If you are a product manager or marketing professional who wants to understand what drives certain customer behavior, you can find that out with a few clicks.
What drives your customers to churn? What leads to a wow experience? What makes them buy your product? In a nut-shell, understand the factors that drive a metric you’re interested in. Power BI makes excellent use of Machine Learning and AI capabilities to analyze your data, rank the factors that matter, and display them as key influencers. It also creates smart segments of the customers based upon the combination of factors.
The good part is- you don’t need to have expertise in data science. All you need to do is upload or connect your raw data and make a few clicks. Let’s take a sample dataset of telcom Customer Churn available on Kaggle-https://www.kaggle.com/blastchar/telco-customer-churn. The target variable is churn i.e. customers who left within the last month. The data set includes information about:
- Customers who left within the last month — the column is called Churn
- Services that each customer has signed up for — phone, multiple lines, internet, online security, online backup, device protection, tech support, and streaming TV and movies
- Customer account information — how long they’ve been a customer, contract, payment method, paperless billing, monthly charges, and total charges

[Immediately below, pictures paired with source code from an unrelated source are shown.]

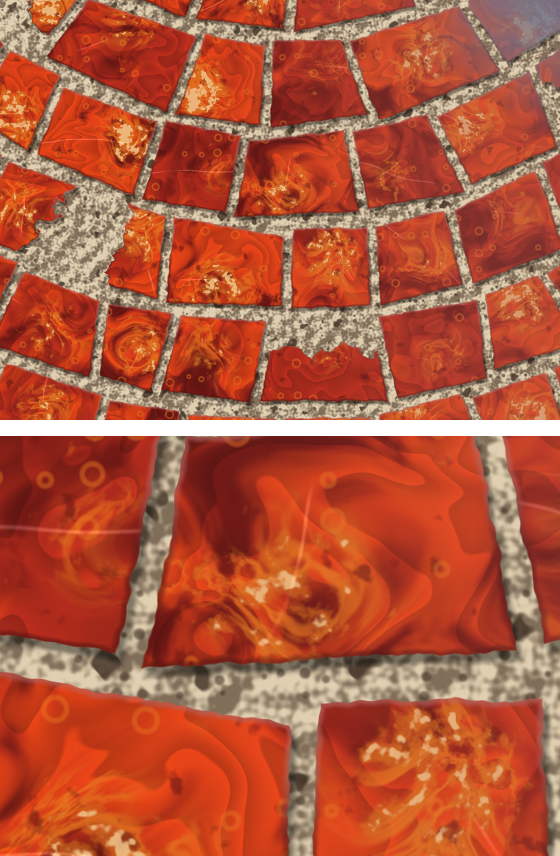
Top, the full canvas; bottom, a detail of the centre.
This texture is drawn by a Shadertoy shader. Its source:

```glsl
const vec2 ARC_CENTRE = vec2(0.68, 1.78);
const float ROW_HEIGHT = 0.2225;
const float TILE_WIDTH = 0.235;

const vec3 SAND = vec3(0.88, 0.81, 0.69);
const vec3 STONE = vec3(0.50, 0.43, 0.35);
const vec3 PIT = vec3(0.27, 0.21, 0.16);
const vec3 MAROON = vec3(0.38, 0.06, 0.05);
const vec3 RED = vec3(0.66, 0.14, 0.08);
const vec3 SCARLET = vec3(0.85, 0.23, 0.06);
const vec3 AMBER = vec3(0.93, 0.47, 0.10);
const vec3 GLINT = vec3(0.96, 0.80, 0.56);
const vec3 ROSE_HAZE = vec3(0.70, 0.40, 0.38);
const vec3 SKY_HAZE = vec3(0.42, 0.47, 0.58);

vec2 hash2(vec2 p) {
    vec3 a = fract(p.xyx * vec3(0.1031, 0.1030, 0.0973));
    a += dot(a, a.yzx + 33.33);
    return fract((a.xx + a.yz) * a.zy);
}

float gradientDot(vec2 cell, vec2 offset) {
    float angle = 6.2832 * hash2(cell).x;
    return dot(vec2(cos(angle), sin(angle)), offset);
}

float noise(vec2 p) {
    vec2 i = floor(p), f = p - i;
    vec2 w = f * f * f * (f * (f * 6.0 - 15.0) + 10.0);
    vec2 e = vec2(1, 0);
    float low = mix(gradientDot(i, f), gradientDot(i + e, f - e), w.x);
    float high = mix(gradientDot(i + e.yx, f - e.yx), gradientDot(i + 1.0, f - 1.0), w.x);
    return 1.4 * mix(low, high, w.y);
}

float fbm(vec2 p) {
    float sum = 0.0, gain = 0.6;
    for (int i = 0; i < 4; i++) {
        sum += gain * noise(p);
        p = mat2(1.6, 1.2, -1.2, 1.6) * p + 7.3;
        gain *= 0.5;
    }
    return sum;
}

// Signed distance to one randomly placed spot per cell
float spots(vec2 p, float share, float size) {
    vec2 cell = floor(p);
    vec2 h = hash2(cell + 51.0);
    vec2 centre = 0.3 + 0.4 * hash2(cell + 87.0);
    return length(p - cell - centre) - size * (0.4 + 0.6 * h.y) + step(share, h.x);
}

// Slanted joint between neighbouring tiles of a row
float joint(float k, float row, float v) {
    vec2 h = hash2(vec2(k, row) + 40.0) - 0.5;
    return TILE_WIDTH * (k + 0.42 * h.x) + 0.36 * h.y * v;
}

// Straight-sided tiles set in arcs; some are broken across
float tileDistance(vec2 p, out vec2 uv, out vec2 id) {
    vec2 d = p - ARC_CENTRE;
    float radius = length(d), theta = atan(d.x, -d.y);
    float row = floor((radius + 0.025) / ROW_HEIGHT);
    float mid = (row + 0.5) * ROW_HEIGHT - 0.025;
    float s = theta * mid + TILE_WIDTH * hash2(vec2(row, 9.0)).x;
    float v = mid - radius;
    float k = floor(s / TILE_WIDTH);
    if (s < joint(k, row, v)) k -= 1.0;
    else if (s > joint(k + 1.0, row, v)) k += 1.0;

    id = vec2(k, row) + 40.0;
    float u = s - TILE_WIDTH * (k + 0.5);
    v = mid - radius * cos(u / mid);
    uv = vec2(u, v);
    vec2 h = hash2(id + 13.0), tilt = hash2(id + 29.0) - 0.5;
    float sides = max(joint(k, row, v) - s, s - joint(k + 1.0, row, v)) + 0.011;
    float top = v - 0.101 + 0.014 * h.x - 0.16 * tilt.x * u;
    float bottom = -v - 0.101 + 0.014 * h.y - 0.16 * tilt.y * u;
    float dist = max(sides, max(top, bottom));
    float broken = step(0.8, hash2(id + 61.0).x);
    float crack = dot(uv, normalize(tilt + 0.01)) - 0.025 + 0.06 * fbm(p * 14.0);
    dist = mix(dist, max(dist, crack), broken);
    return dist + 0.003 * noise(p * 28.0) + 0.0015 * noise(p * 95.0);
}

vec3 mortar(vec2 p, float shadow) {
    float relief = noise(p * 38.0) - noise(p * 38.0 + vec2(-0.25, 0.3));
    float grit = 0.7 * noise(p * 150.0) + 0.5 * noise(p * 75.0) + 0.5 * fbm(p * 9.0) - 0.9 * relief;
    vec3 colour = mix(STONE, SAND, smoothstep(-0.65, 0.55, grit));
    float pits = spots(p * 24.0 + 0.25 * noise(p * 60.0), 0.3, 0.27);
    float pores = spots(p * 62.0, 0.25, 0.28);
    colour = mix(colour, PIT, 0.85 * smoothstep(0.06, -0.08, pits));
    colour = mix(colour, PIT, 0.6 * smoothstep(0.1, -0.1, pores));
    return colour * mix(1.0, 0.58, shadow);
}

vec3 glass(vec2 p, vec2 uv, vec2 id, float dist) {
    vec2 h = hash2(id + 3.0);
    vec2 q = p * 9.0 + 19.0 * h;
    vec2 warp = vec2(noise(q), noise(q + 31.0));
    float depth = fbm(q * 0.8 + warp);
    vec3 colour = mix(MAROON, RED, smoothstep(-0.5, 0.0, depth + 0.5 * (h.x - 0.45)));
    colour = mix(colour, SCARLET, smoothstep(-0.15, 0.4, depth + 0.6 * (h.y - 0.35)));

    // Shell-shaped fractures around an impact point
    vec2 impact = 0.11 * (hash2(id + 71.0) - 0.5);
    float reach = length(uv - impact) + 0.022 * warp.x;
    float shatter = smoothstep(0.12, 0.015, reach) * (0.35 + 0.65 * h.y);
    float shell = fract(1.6 * noise(q * 0.9 + 1.5 * warp) + 20.0 * reach);
    shell *= smoothstep(1.0, 0.93, shell);
    colour *= 0.87 + 0.26 * shell;
    float vein = 1.0 - abs(fbm(q * 2.2 + 1.8 * warp));
    float fire = smoothstep(0.78, 1.0, vein) * smoothstep(0.1, 0.75, shatter + 0.6 * depth);
    colour = mix(colour, AMBER, 0.85 * fire);
    float flake = shatter + 0.9 * fbm(q * 4.5 + warp);
    colour = mix(colour, AMBER * 0.92, 0.65 * smoothstep(0.55, 0.85, flake));
    colour = mix(colour, MAROON, 0.6 * smoothstep(0.3, 0.55, fbm(q * 3.1 + 44.0)));
    colour = mix(colour, GLINT, 0.85 * smoothstep(0.85, 1.1, flake + 0.3 * noise(p * 130.0)));

    // Bubbles, hairline scratches and a bevelled rim
    float bubble = abs(spots(p * 26.0, 0.22, 0.24));
    colour = mix(colour, AMBER, 0.45 * smoothstep(0.09, 0.02, bubble));
    float scratch = abs(dot(uv - impact, normalize(h - 0.47)) + 0.012 * warp.y);
    colour += 0.16 * smoothstep(0.003, 0.0, scratch) * smoothstep(0.0, 0.3, warp.x);
    vec3 rim = mix(MAROON * 0.8, ROSE_HAZE, smoothstep(-0.03, 0.06, uv.y));
    colour = mix(colour, rim, 0.6 * smoothstep(-0.006, -0.001, dist));

    // Reflected sky grows towards the upper right
    float haze = smoothstep(0.6, 1.35, p.x + 0.25 * p.y + 0.12 * depth);
    colour = mix(colour, ROSE_HAZE, 0.08 + 0.3 * haze);
    float sky = smoothstep(0.38, 0.05, length(p - vec2(1.3, 1.04)) + 0.1 * depth);
    return mix(colour, SKY_HAZE, 0.8 * sky);
}

void mainImage(out vec4 fragColor, in vec2 fragCoord) {
    vec2 p = fragCoord / iResolution.y;
    float soft = 1.0 / iResolution.y;
    vec2 uv, id, shadowUv, shadowId;
    float shade = tileDistance(p + vec2(-0.004, 0.007), shadowUv, shadowId);
    float dist = tileDistance(p, uv, id);
    vec3 ground = mortar(p, smoothstep(0.004, -0.003, shade));
    vec3 colour = mix(ground, glass(p, uv, id, dist), smoothstep(soft, -soft, dist));
    fragColor = vec4(clamp(colour, 0.0, 1.0), 1.0);
}
```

- Demographic info about customers — gender, age range, and if they have partners and dependents
Let us try to understand what factors drive churn.
Step 1: Load data in PowerBI
File -> Get Data -> Text/CSV
There are 7043 rows and 19 columns with customer attributes which we will use as input factors with last column ‘Churn’ as the output variable.
Step 2: Drag & Drop
Click on Key Influencers under Insert section. Drag target variable (churn here) under ‘Analyze’ and all factors you want to keep under ‘Explain By’. I have dragged all 19 variables as factors in the image below.
Step 3 : Read results
3.1 Understanding Key Influencers
You will observe that the results automatically update as you add or remove the variables from the list. Let’s take a look at the key influencers. As we can see in the image, having Month-to-Month contract is the top factor that contributes to the Churn. Precisely, Month-to-Month contract customers are 6.32 more likely to churn as compared to other contract types (One Year, Two Year).
Second most important factor is OnlineSecurity, followed by TechSupport where 3.63 and 3.51 are the respective lifts in churn.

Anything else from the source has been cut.